Moving on from the Failed War on Drugs

Saturday, January 27th, 2018

Nixon’s brainchild, the War on Drugs, is a failed program that has resulted in thousands of nonviolent users being incarcerated with violent criminals. The results of this War?  Here’s the plain facts based on 2016 data:

  • 2,157,000 people imprisoned – the highest incarceration rate in the world.
  • 52.8% of drug offenders faced a mandatory minimum penalty of ten years or longer.
  • Drug law violation arrests: 1,572,579 of which 84% were only for possession and 653,249 (41.5%) were for possession of marijuana.
  • 57% of those in prison for a drug offense are Black or Latino
  • Over 200,000 students lost federal financial aid eligibility because of a drug conviction
  • Annual cost of the war on drugs: Over $50 billion
  • Annual Tax revenue currently-illegal drugs were taxed at rates comparable to those on alcohol and tobacco: $46.7 billion – a total difference of 96.7 billion dollars which could be used for drug treatment.

What works for drug addiction is not humiliation, stigmatization and punishment, but  treatment programs that help reconnect people to other people and restoration to the life of the community.

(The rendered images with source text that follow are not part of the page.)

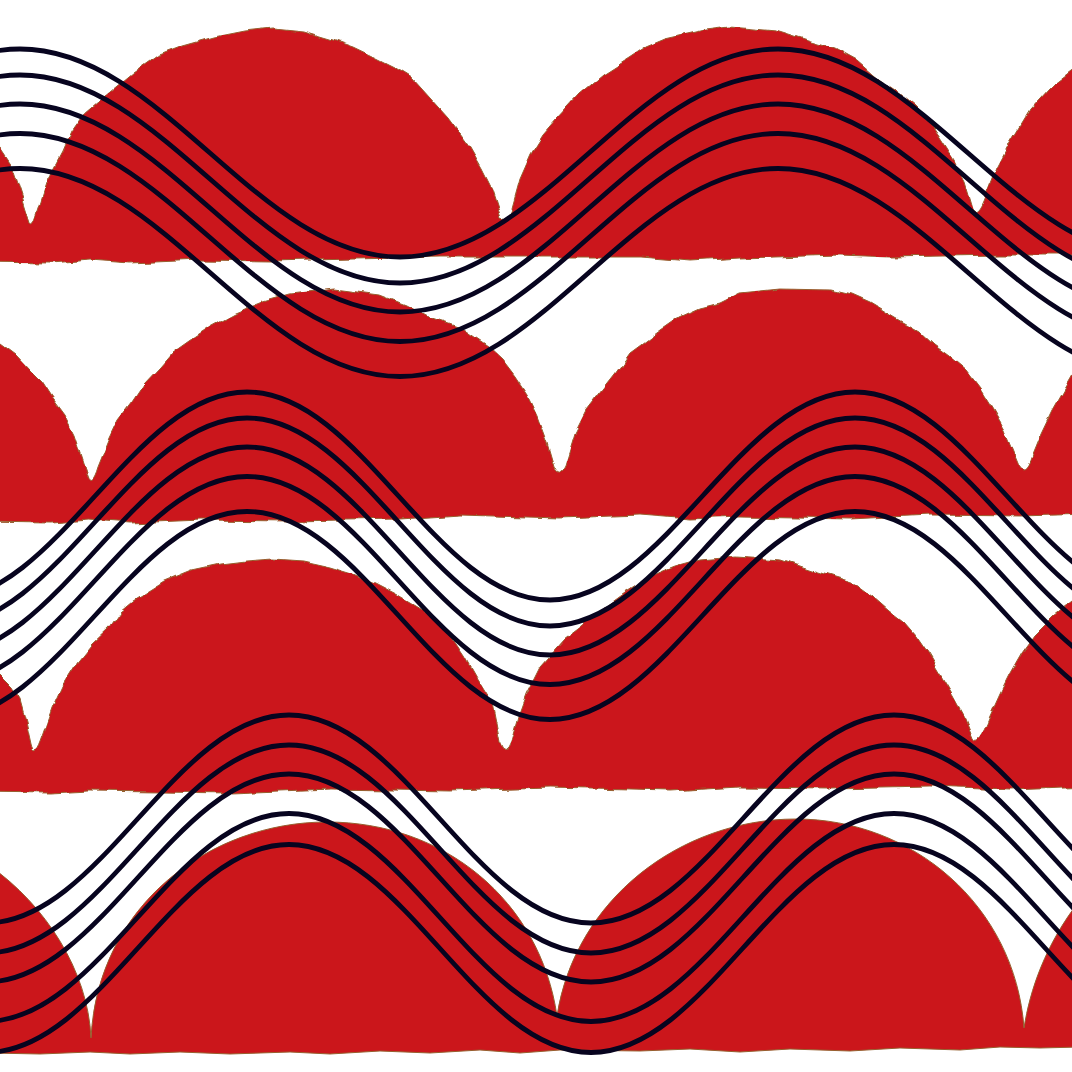
<!DOCTYPE html>
<html lang="en">
<head>
<meta charset="utf-8">
<title>Red hills and waves</title>
<style>
  :root {
    --paper: #ffffff;
    --red: #cb161b;
    --edge: #96602f;
    --ink: #07041f;
  }
  html, body { margin: 0; background: var(--paper); overflow: hidden; }
  .pattern { display: block; width: 1072px; height: 1072px; }
  .hills { fill: var(--red); stroke: var(--edge); stroke-width: 1; stroke-linejoin: round; }
  .waves { fill: none; stroke: var(--ink); stroke-width: 4.8; }
</style>
</head>
<body>
<svg class="pattern" viewBox="0 0 1072 1072" role="img" aria-label="Rows of rough-cut red half circles crossed by dark wavy lines">
  <defs>
    <filter id="torn-edge" filterUnits="userSpaceOnUse" x="-30" y="-30" width="1132" height="1132">
      <feTurbulence type="fractalNoise" baseFrequency="0.045" numOctaves="2" seed="4" result="noise"/>
      <feDisplacementMap in="SourceGraphic" in2="noise" scale="7" xChannelSelector="R" yChannelSelector="G"/>
    </filter>
    <path id="long-wave" d="M-359 257C-217 257-122 49 20 49S258 257 400 257S636 49 778 49S1016 257 1158 257"/>
    <path id="middle-wave" d="M-57 600C57 600 133 392 247 392S436 600 550 600S741 392 855 392S1045 600 1159 600"/>
    <path id="low-wave" d="M-14 923C100 923 175 715 289 715S477 923 591 923S780 715 894 715S1083 923 1197 923"/>
  </defs>

  <rect width="1072" height="1072" fill="var(--paper)"/>

  <g class="hills" filter="url(#torn-edge)">
    <path id="hill-row-1" d="M-20 262V125L0 147L12 165L22 196L30 222Q33 226 36 217L48 180L63 152L72 131L84 114L104 97L133 73L157 56L183 46L215 37L245 31L273 28L303 31L330 39L353 47L376 58L394 67L412 78L430 98L448 118L470 148L482 169L492 189L501 217Q506 225 512 208L520 179L531 154L543 135L556 120L580 94L603 75L628 59L646 47L665 39L705 30L730 27L775 31L810 42L835 49L857 61L880 81L898 93L915 107L929 122L940 138L954 160L965 182L973 209Q978 218 986 196L997 168L1010 143L1030 110L1050 88L1072 71L1092 58V255L1000 255L890 257L840 255L740 258L690 261L640 257L440 257L270 261L200 260L130 263L90 260L50 263Z"/>
    <path id="hill-row-2" d="M-20 522V329L0 343L16 355L30 370L41 381L50 395L64 414L75 436L88 476Q92 488 98 468L110 438L119 419L132 402L144 384L160 367L173 352L190 340L211 326L235 313L262 302L290 294L334 289L380 295L406 305L430 318L460 328L488 347L502 360L515 377L527 395L537 416L547 443L554 467Q559 480 565 466L575 433L586 411L600 393L615 374L630 353L660 331L680 317L700 308L720 303L740 293L780 289L831 290L852 295L870 303L895 318L920 332L935 346L950 357L967 371L980 388L993 409L1005 430L1018 462Q1024 479 1032 455L1041 433L1052 410L1072 375L1092 350V514L1020 516L930 515L850 519L740 517L690 519L640 515L560 518L460 515L400 519L290 521L200 520L130 523L90 520L50 523Z"/>
    <path id="hill-row-3" d="M-20 792V655L0 675L12 687L20 700L26 722L31 745Q34 758 40 742L52 708L62 686L75 665L91 645L110 627L121 611L133 601L165 581L192 570L220 564L245 561L273 559L303 561L330 567L353 574L375 583L398 595L420 608L436 621L450 635L464 656L476 677L492 703L500 744Q505 758 511 742L518 717L526 695L540 667L565 639L582 626L600 611L625 593L650 577L675 567L700 560L735 557L782 560L812 570L855 583L874 597L890 611L903 621L915 635L928 654L940 674L953 696L965 718L973 738Q978 748 990 716L1000 694L1010 674L1022 653L1035 635L1053 617L1072 602L1092 590V786L1010 789L930 786L830 788L740 787L670 791L550 788L450 791L330 789L230 793L160 792L90 791L50 793Z"/>
  </g>
  <path class="hills" id="hill-row-4" d="M-10 866C45 905 88 970 91 1038C98 905 210 822 327 822S540 900 557 1016C575 900 680 819 796 819S1015 905 1024 1028C1030 990 1045 945 1080 900V1047L1040 1048L1000 1047L960 1050L900 1048L850 1051L790 1049L740 1052L690 1049L640 1051L560 1050L520 1053L480 1050L430 1053L380 1051L330 1054L290 1052L230 1054L180 1052L130 1054L90 1052L40 1054L-10 1053Z"/>

  <g class="waves">
    <g id="long-wave-band">
      <use href="#long-wave"/>
      <use href="#long-wave" y="26"/>
      <use href="#long-wave" y="55"/>
      <use href="#long-wave" y="84.5"/>
      <use href="#long-wave" y="119.5"/>
    </g>
    <g id="middle-wave-band">
      <use href="#middle-wave"/>
      <use href="#middle-wave" y="26"/>
      <use href="#middle-wave" y="55"/>
      <use href="#middle-wave" y="84.5"/>
      <use href="#middle-wave" y="119.5"/>
    </g>
    <g id="low-wave-band">
      <use href="#low-wave"/>
      <use href="#low-wave" y="30"/>
      <use href="#low-wave" y="59"/>
      <use href="#low-wave" y="98.5"/>
      <use href="#low-wave" y="129.5"/>
    </g>
  </g>
</svg>
</body>
</html>
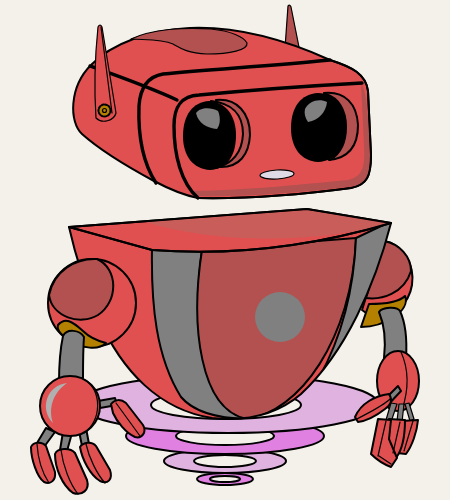
<!DOCTYPE html>
<html lang="en">
<head>
<meta charset="utf-8">
<title>Hovering robot</title>
<style>
:root{--paper:#f4f1ea;--red:#e05050;--dark-red:#b35050;--top-red:#c95d5a;--grey:#808080;--gold:#b38000;--lilac:#dfb2df;--orchid:#e080e0;--ink:#000}
html,body{margin:0;width:450px;height:500px;overflow:hidden;background:var(--paper)}
svg{display:block}
.line{stroke:var(--ink);stroke-width:2;stroke-linejoin:round;stroke-linecap:round}
.thin{stroke-width:1.2}
.seam{fill:none;stroke:var(--ink);stroke-width:3.4;stroke-linecap:round}
.red{fill:var(--red)}
.dark{fill:var(--dark-red)}
.top{fill:var(--top-red)}
.grey{fill:var(--grey)}
.gold{fill:var(--gold)}
.lilac{fill:var(--lilac)}
.orchid{fill:var(--orchid)}
.paper{fill:var(--paper)}
.pupil{fill:var(--ink)}
.open{fill:none}
.shine{fill:#b0b0b0}
.mouth{fill:#dfd9e6}
</style>
</head>
<body>
<svg width="450" height="500" viewBox="0 0 450 500" role="img" aria-label="Red robot hovering on purple rings">
<defs>
<clipPath id="body-clip"><path d="M69 227L152 250Q270 259 391 223C375 285 346 352 301 394C279 413 250 422 212 418C160 410 122 372 98 317C85 286 76 258 69 227Z"/></clipPath>
</defs>

<g id="hover-rings" class="line">
<ellipse class="orchid" cx="225" cy="479" rx="28" ry="6"/>
<ellipse class="paper" cx="225" cy="479" rx="15" ry="3"/>
<ellipse class="lilac" cx="225" cy="461" rx="61" ry="12"/>
<ellipse class="paper" cx="225" cy="461" rx="31" ry="6"/>
<ellipse class="orchid" cx="225" cy="436" rx="99" ry="18"/>
<ellipse class="paper" cx="225" cy="436" rx="49" ry="9"/>
<ellipse class="lilac" cx="228" cy="404" rx="150" ry="29"/>
<ellipse class="paper" cx="226" cy="405" rx="75" ry="14"/>
</g>

<g id="far-arm" class="line">
<path class="red" d="M384 241C403 244 415 265 412 285C409 304 393 318 373 318L362 310L384 241Z"/>
<path class="dark" d="M384 241C400 244 411 257 411 271C404 294 381 300 366 298Z"/>
<path class="gold" d="M369 304C386 304 399 302 405 296C411 310 385 327 361 327Z"/>
<path class="grey" d="M379 312C382 307 397 306 400 311C406 324 407 342 406 358L384 358C386 341 384 324 379 312Z"/>
<ellipse class="red" cx="398" cy="381" rx="21" ry="30"/>
<path class="open thin" d="M401 352C410 372 408 392 402 410"/>
<path class="grey" d="M398 386L383 401L386 407L401 391Z"/>
<path class="red" d="M355 417C361 403 375 396 389 394C393 400 391 405 385 409C376 416 366 421 358 422Z"/>
<path class="open thin" d="M357 419C368 413 383 406 390 399"/>
<path class="grey thin" d="M391 403L386 420L391 422L397 404ZM399 404L397 421L402 422L404 404ZM405 404L410 421L414 419L409 403Z"/>
<path class="red" d="M401 421L418 420C417 432 412 446 406 454L397 453Z"/>
<path class="red" d="M389 419L405 420C405 436 402 450 396 458L386 456Z"/>
<path class="red" d="M378 419L391 420L389 439L397 458L391 467C383 464 376 459 371 454Z"/>
<path class="open thin" d="M386 421L378 456M400 422L393 453M413 421L404 451M379 456L391 464"/>
</g>

<g id="body">
<g clip-path="url(#body-clip)">
<rect class="red" x="60" y="200" width="340" height="225"/>
<path class="grey line" d="M152 248C151 305 156 357 181 397Q199 418 247 419C211 407 190 332 202 250Z"/>
<path class="dark line" d="M202 250C190 326 200 410 247 419C299 412 352 340 356 238Z"/>
<path class="grey line" d="M356 238C354 290 341 338 319 378L335 372C364 330 382 280 394 220Z"/>
</g>
<path class="line red" d="M69 227L307 209L391 223Q270 259 152 250Z"/>
<path class="top" d="M146 222L307 210L389 223Q330 241 241 238Q183 234 146 222Z"/>
<path class="line open" d="M69 227L307 209L391 223Q270 259 152 250Z"/>
<path class="line open" d="M69 227C76 258 85 286 98 317C122 372 160 410 212 418C250 422 279 413 301 394C346 352 375 285 391 223"/>
<circle id="chest-emblem" class="grey" cx="280" cy="317" r="25"/>
</g>

<g id="near-arm" class="line">
<ellipse class="red" cx="92" cy="303" rx="44" ry="44"/>
<path class="dark" d="M49 295C54 271 75 258 97 259C119 269 118 302 98 315C80 326 52 317 49 295Z"/>
<path class="gold" d="M58 325C65 317 72 321 83 331C90 338 98 341 106 343C98 351 82 348 71 341C63 336 56 331 58 325Z"/>
<path class="grey" d="M63 336C67 328 80 330 84 337C83 350 83 364 83 378L59 383C59 366 60 350 63 336Z"/>
<path class="grey" d="M98 401L115 398L117 405L100 408Z"/>
<path class="red" d="M111 404C115 399 121 399 126 403L143 425C147 432 142 439 135 437C126 433 117 422 113 413Z"/>
<path class="open thin" d="M116 403L140 436"/>
<path class="grey" d="M46 428L37 443L44 447L55 432ZM63 432L60 450L67 451L72 433ZM79 431L82 446L89 444L86 428Z"/>
<path class="red" d="M31 447C33 442 42 441 46 446L55 472C56 480 51 485 44 482C37 477 31 459 31 447Z"/>
<path class="open thin" d="M37 444C38 460 43 474 49 483"/>
<path class="red" d="M55 454C57 448 70 447 75 453L87 480C90 490 82 496 73 493C62 485 55 468 55 454Z"/>
<path class="open thin" d="M61 450C63 466 70 484 78 494"/>
<path class="red" d="M80 447C83 442 92 441 96 446L110 470C113 479 108 485 100 481C90 475 82 459 80 447Z"/>
<path class="open thin" d="M86 444C89 458 97 474 105 483"/>
<circle class="red" cx="70" cy="406" r="30"/>
<path class="open thin" d="M85 380C102 390 102 421 84 433"/>
<path class="shine" stroke="none" d="M67 383C47 385 39 409 53 423C48 408 53 393 67 383Z"/>
</g>

<g id="head">
<path id="far-antenna" class="line dark thin" d="M288 6Q290 4 291 7L300 52L285 48Z"/>
<path class="line red" d="M91 65C112 43 150 30 190 28C240 26 288 41 330 60C352 67 366 74 368 91L371 155C371 176 367 185 351 188C306 194 246 199 198 198C183 195 169 189 154 181C128 167 101 151 82 134C69 122 69 87 91 65Z"/>
<path class="line dark thin" d="M131 39C152 29 185 27 211 29C231 31 244 37 247 43C248 50 230 54 207 54C187 53 180 48 173 44C162 39 146 40 131 39Z"/>
<path class="dark" d="M361 83C367 92 369 122 370 158C370 178 364 186 348 187C300 193 240 197 195 196C191 194 190 192 190 191C250 190 307 184 348 180C364 176 365 165 364 145Z"/>
<path class="seam" d="M90 66C118 76 149 87 177 100"/>
<path class="seam" d="M330 60C270 66 216 69 163 74C145 77 140 91 139 106C138 135 143 163 156 183"/>
<path class="seam" d="M362 83C307 86 252 90 199 95C180 96 174 108 174 126C174 155 181 183 198 198"/>
<path class="line open" d="M198 198C246 199 306 194 351 188C367 185 371 176 371 155L368 91C366 74 352 67 330 60"/>
<g id="near-eye">
<path class="line dark" d="M216 100C237 98 250 113 250 135C249 155 239 167 221 167Z"/>
<path class="line red" d="M211 101C231 103 243 114 243 134C242 154 231 164 216 168Z"/>
<path class="pupil" d="M209 101C226 102 236 116 236 135C236 156 227 169 210 170C193 169 183 156 183 136C183 115 193 102 209 101Z"/>
<path class="grey" d="M196 113C200 107 211 107 218 111C221 118 220 125 217 129C207 128 198 123 196 113Z"/>
</g>
<g id="far-eye">
<path class="line dark" d="M324 93C345 91 357 104 358 125C358 146 349 158 329 160Z"/>
<path class="pupil" d="M318 93C335 93 344 107 344 127C344 148 336 161 318 162C301 161 291 148 291 128C291 107 301 94 318 93Z"/>
<path class="line red" d="M326 94C338 98 346 109 346 127C346 143 340 154 330 160C340 153 344 142 344 127C344 110 338 99 326 94Z"/>
<path class="grey" d="M305 109C309 101 319 98 327 102C326 112 319 120 308 122C305 118 304 113 305 109Z"/>
</g>
<ellipse class="line mouth thin" cx="277" cy="174.500" rx="17" ry="4.500" transform="rotate(-3 277 174.500)"/>
<g id="near-antenna">
<path class="line red thin" d="M98 27Q100 23 102 27L116 113C114 121 102 124 96 118C94 89 95 56 98 27Z"/>
<path class="line open thin" d="M101 27L112 113"/>
<circle class="line gold" cx="104.500" cy="110.500" r="6" stroke-dasharray="2 1.500"/>
<circle class="line gold thin" cx="104.500" cy="110.500" r="2"/>
</g>
</g>
</svg>
</body>
</html>
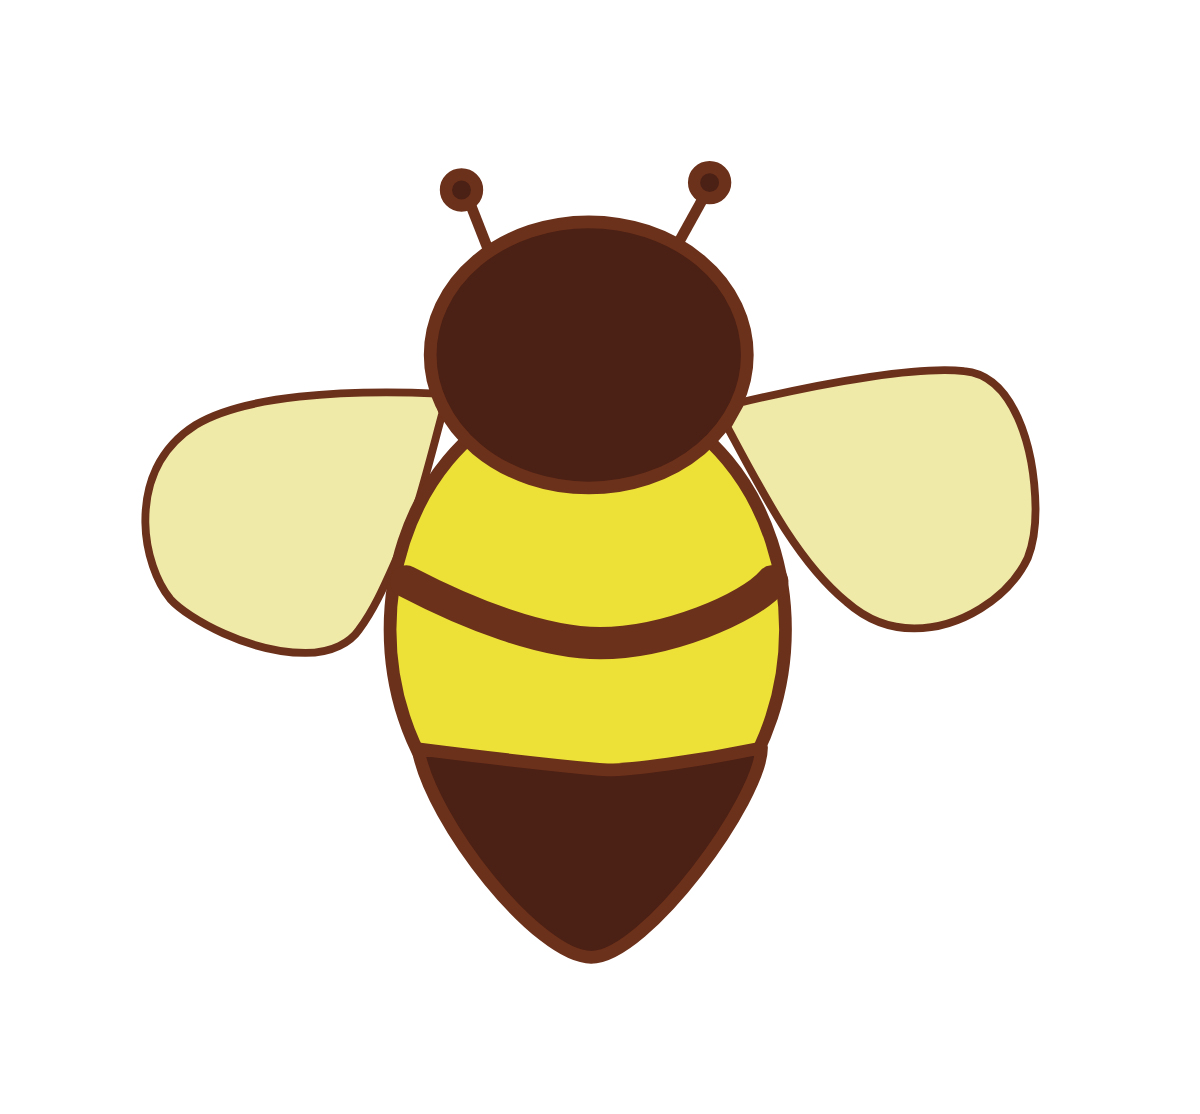
<!DOCTYPE html>
<html lang="en">
<head>
<meta charset="utf-8">
<title>Bee</title>
<style>
  :root {
    --paper: #ffffff;
    --outline: #6c311a;
    --dark: #4b2015;
    --honey: #ede138;
    --wing: #f0eaa9;
  }
  html, body { margin: 0; padding: 0; background: var(--paper); overflow: hidden; }
  .bee { display: block; width: 1200px; height: 1114px; background: var(--paper); }
  .wing { fill: var(--wing); stroke: var(--outline); stroke-width: 8; stroke-linejoin: round; }
  .body { fill: var(--honey); stroke: var(--outline); stroke-width: 13; }
  .stripe { fill: none; stroke: var(--outline); stroke-width: 33; stroke-linecap: round; }
  .tail, .head { fill: var(--dark); stroke: var(--outline); stroke-width: 13; stroke-linejoin: round; }
  .stalk { stroke: var(--outline); stroke-width: 11; }
  .knob { fill: var(--dark); stroke: var(--outline); stroke-width: 12.5; }
</style>
</head>
<body>
<svg class="bee" viewBox="0 0 1226 1138" role="img" aria-label="Bee seen from above with spread wings">
  <defs>
    <circle id="antenna-knob" class="knob" r="15.9"/>
  </defs>

  <g id="wings">
    <path class="wing" d="M447 402 C350 398 250 404 200 434 C162 458 148 495 148.500 534 C149 565 160 595 174 612 C192 632 255 667 312 667 C340 667 358 656 367 643 C385 619 397 588 409 562 C426 525 439 470 452 422 Z"/>
    <path class="wing" d="M757 411 C850 389 940 374 985 379 C1035 383 1057 455 1058 520 C1058 540 1056 555 1050 570 C1030 612 980 642 934 642 C905 642 882 630 865 615 C815 574 780 505 743 436 Z"/>
  </g>

  <g id="abdomen">
    <ellipse class="body" cx="600.5" cy="643" rx="202" ry="244"/>
    <path class="stripe" d="M415 594 C480 628 555 657 613 657 C680 657 765 622 789 594"/>
    <path class="tail" d="M427 765 C490 773 580 783 612 786 C636 789 720 776 778 764 C778 815 660 978 604 978 C550 978 440 840 427 765 Z"/>
  </g>

  <g id="antennae">
    <path class="stalk" d="M478 202 L500 258"/>
    <path class="stalk" d="M722 196 L691 252"/>
    <use href="#antenna-knob" x="471.5" y="194"/>
    <use href="#antenna-knob" x="725" y="186.5"/>
  </g>

  <ellipse id="head" class="head" cx="601.5" cy="362.5" rx="162" ry="136"/>
</svg>
</body>
</html>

Portugal decriminalized the use of all drugs in 2001. Weed, cocaine, heroin, you name it — treating drug use as a public health issue, not a criminal one. The drugs are still illegal, but getting caught means a small fine and a referral to a treatment program — not jail time and a criminal record. Rates of drug use haven’t skyrocketed like some predicted. Drug use has declined overall among the 15 to 24 year-old population, and adult drug use is now lower than it was in 2001. There has been a huge reduction in the number of drug users diagnosed with HIV and AIDS Drug-induced deaths have decreased steeply.